Erdogan voices opposition to Sweden and Finland’s NATO bid
The Turkish president underlined his opposition to Sweden and Finland joining NATO, saying Ankara would say “no” to their candidacy.
Addressing a group of young Turks, Turkish President Recep Tayyip Erdogan accused the two countries – and in particular Sweden – of being “a hotbed of terror, the hotbed of terror”. The video of their conversation was released on Thursday.
Erdogan’s objection to Sweden and Finland stems from Turkey’s grievances over perceived support from Stockholm – and to a lesser extent with Helsinki – for the banned Kurdistan Workers’ Party, or PKK, and an armed group in Syria which Turkey sees as an extension of the PKK. Turkey also accuses them of harboring supporters of US-based Muslim cleric Fethullah Gulen, who Ankara says was behind a failed military coup attempt in 2016.
Turkey’s approval is crucial as the military alliance makes its decisions by consensus. Each of its 30 member countries can veto those who can join.
Russian forces control Mariupol
Red Cross says it has registered hundreds of POWs from Mariupol’s Azovstal Steel Plant
The Red Cross said it had registered hundreds of prisoners of war from the Azovstal steelworks in Mariupol, where the last Ukrainian defenders stopped fighting earlier this week.
Registration of fighters leaving the factory, including the wounded, began on Tuesday as part of an agreement between Moscow and Kyiv, the International Committee of the Red Cross said in a statement. “The operation continued on Wednesday and was still ongoing on Thursday,” he added.
The Geneva-based humanitarian agency noted that it had not transported the POWs to “places where they are being held”.
He did not say where it was, but buses transported hundreds of fighters to Russian-held territory. Ukraine says it wants to swap its fighters for Russian prisoners, but Russia has given no indication that it will.

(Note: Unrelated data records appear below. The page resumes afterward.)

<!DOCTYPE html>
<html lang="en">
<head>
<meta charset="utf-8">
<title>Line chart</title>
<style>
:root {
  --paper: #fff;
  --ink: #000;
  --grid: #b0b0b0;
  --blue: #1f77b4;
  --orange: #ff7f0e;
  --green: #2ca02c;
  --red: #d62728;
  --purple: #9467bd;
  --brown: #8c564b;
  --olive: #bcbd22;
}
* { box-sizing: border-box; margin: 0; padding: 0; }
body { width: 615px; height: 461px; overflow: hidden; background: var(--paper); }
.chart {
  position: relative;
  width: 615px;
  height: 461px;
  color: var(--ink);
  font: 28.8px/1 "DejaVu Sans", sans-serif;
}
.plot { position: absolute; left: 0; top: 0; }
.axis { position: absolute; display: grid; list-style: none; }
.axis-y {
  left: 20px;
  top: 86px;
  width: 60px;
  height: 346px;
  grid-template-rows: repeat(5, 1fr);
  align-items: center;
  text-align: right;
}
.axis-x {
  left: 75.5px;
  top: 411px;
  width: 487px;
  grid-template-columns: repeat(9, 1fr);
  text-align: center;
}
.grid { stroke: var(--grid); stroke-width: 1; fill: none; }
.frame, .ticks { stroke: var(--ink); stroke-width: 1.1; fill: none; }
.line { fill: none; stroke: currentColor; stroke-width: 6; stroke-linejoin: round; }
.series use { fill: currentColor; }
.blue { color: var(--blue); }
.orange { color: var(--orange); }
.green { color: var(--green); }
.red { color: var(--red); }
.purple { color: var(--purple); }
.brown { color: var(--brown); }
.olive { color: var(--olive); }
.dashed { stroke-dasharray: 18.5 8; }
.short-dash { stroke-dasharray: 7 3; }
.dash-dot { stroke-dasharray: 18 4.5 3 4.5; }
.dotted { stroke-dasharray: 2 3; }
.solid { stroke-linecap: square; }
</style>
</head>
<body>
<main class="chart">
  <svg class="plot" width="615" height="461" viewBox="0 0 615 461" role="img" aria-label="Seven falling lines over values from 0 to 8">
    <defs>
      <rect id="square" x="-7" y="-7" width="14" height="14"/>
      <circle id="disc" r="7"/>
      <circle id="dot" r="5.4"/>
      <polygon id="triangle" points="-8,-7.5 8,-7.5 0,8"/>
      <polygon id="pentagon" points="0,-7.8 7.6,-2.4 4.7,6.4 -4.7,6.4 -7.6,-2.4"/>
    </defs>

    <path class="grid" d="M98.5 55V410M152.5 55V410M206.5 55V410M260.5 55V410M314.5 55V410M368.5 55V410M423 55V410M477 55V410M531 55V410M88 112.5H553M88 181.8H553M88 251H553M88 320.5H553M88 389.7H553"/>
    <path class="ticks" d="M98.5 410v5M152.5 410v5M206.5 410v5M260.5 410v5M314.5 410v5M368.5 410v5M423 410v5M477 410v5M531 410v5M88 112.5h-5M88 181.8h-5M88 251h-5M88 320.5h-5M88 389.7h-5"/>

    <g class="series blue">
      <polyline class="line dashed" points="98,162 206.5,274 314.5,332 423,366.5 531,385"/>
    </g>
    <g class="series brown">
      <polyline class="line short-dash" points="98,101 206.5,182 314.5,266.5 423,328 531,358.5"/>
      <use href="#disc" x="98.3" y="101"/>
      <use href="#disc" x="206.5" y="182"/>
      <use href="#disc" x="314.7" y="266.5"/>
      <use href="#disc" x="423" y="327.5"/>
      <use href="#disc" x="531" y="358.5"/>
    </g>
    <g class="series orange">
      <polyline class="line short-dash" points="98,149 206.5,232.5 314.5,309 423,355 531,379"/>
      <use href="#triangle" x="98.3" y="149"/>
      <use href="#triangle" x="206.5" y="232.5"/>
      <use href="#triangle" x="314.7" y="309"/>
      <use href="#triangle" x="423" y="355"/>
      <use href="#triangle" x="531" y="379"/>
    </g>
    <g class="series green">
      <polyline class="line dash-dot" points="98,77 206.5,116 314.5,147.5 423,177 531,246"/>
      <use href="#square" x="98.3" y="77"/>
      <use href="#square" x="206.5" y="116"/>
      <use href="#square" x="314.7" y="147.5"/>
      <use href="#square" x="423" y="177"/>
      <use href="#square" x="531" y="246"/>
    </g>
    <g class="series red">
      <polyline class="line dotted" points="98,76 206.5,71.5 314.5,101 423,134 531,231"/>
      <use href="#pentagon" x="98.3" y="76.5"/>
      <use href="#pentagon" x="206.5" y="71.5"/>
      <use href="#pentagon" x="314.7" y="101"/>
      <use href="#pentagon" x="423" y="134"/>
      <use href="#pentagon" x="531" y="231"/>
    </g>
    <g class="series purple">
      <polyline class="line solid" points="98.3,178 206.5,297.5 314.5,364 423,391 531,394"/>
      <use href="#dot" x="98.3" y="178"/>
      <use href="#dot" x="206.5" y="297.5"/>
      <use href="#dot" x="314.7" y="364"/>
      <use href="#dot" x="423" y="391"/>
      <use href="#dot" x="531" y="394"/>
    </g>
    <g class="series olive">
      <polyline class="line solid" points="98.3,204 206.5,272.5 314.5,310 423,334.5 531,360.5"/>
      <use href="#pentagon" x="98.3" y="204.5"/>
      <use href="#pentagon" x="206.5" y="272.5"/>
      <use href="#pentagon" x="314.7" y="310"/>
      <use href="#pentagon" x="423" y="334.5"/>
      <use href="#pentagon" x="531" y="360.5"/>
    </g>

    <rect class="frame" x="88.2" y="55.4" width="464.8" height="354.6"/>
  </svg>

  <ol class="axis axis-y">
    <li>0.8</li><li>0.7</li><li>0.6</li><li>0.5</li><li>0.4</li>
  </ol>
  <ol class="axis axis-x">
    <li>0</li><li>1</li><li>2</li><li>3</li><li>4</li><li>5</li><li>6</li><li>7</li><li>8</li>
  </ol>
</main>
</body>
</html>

Russian military beset by ‘culture of cover-up and scapegoating’, says UK
The Russian military is likely plagued by a ‘culture of cover-up and scapegoating’ that is hampering its war in Ukraine, according to the British Ministry of Defense mentioned Thusday.
Russia has suspended one commander and likely suspended another due to failures, she said, adding that “many officials involved in the invasion of Ukraine will likely be increasingly distracted by efforts to to avoid personal guilt for Russia’s operational setbacks”.
The British Army said in a daily intelligence update that Lieutenant General Serhiy Kisel, who commanded the Russian 1st Guards Tank Army, had been suspended for failing to take the city of Kharkiv. The UK also said the commander of Russia’s Black Sea Fleet, Vice Admiral Igor Osipov, was likely suspended after the sinking of the cruiser Moskva – the fleet’s flagship – in April. Ukrainian and US officials said it was hit by Ukrainian missiles.
NBC News has not independently verified the information. Russia has not announced any such measures.
Senate confirms new US ambassador to Ukraine
The Senate on Wednesday night confirmed Bridget Brink as U.S. ambassador to Ukraine, filling the post as officials plan to return U.S. diplomats to kyiv during the country’s ongoing battle against the Russian invasion.
The veteran foreign service officer, who has spent most of his career in the shadow of the former Soviet Union, was named to the post last month by President Joe Biden. It was confirmed by the Senate unanimously without a formal roll-call vote.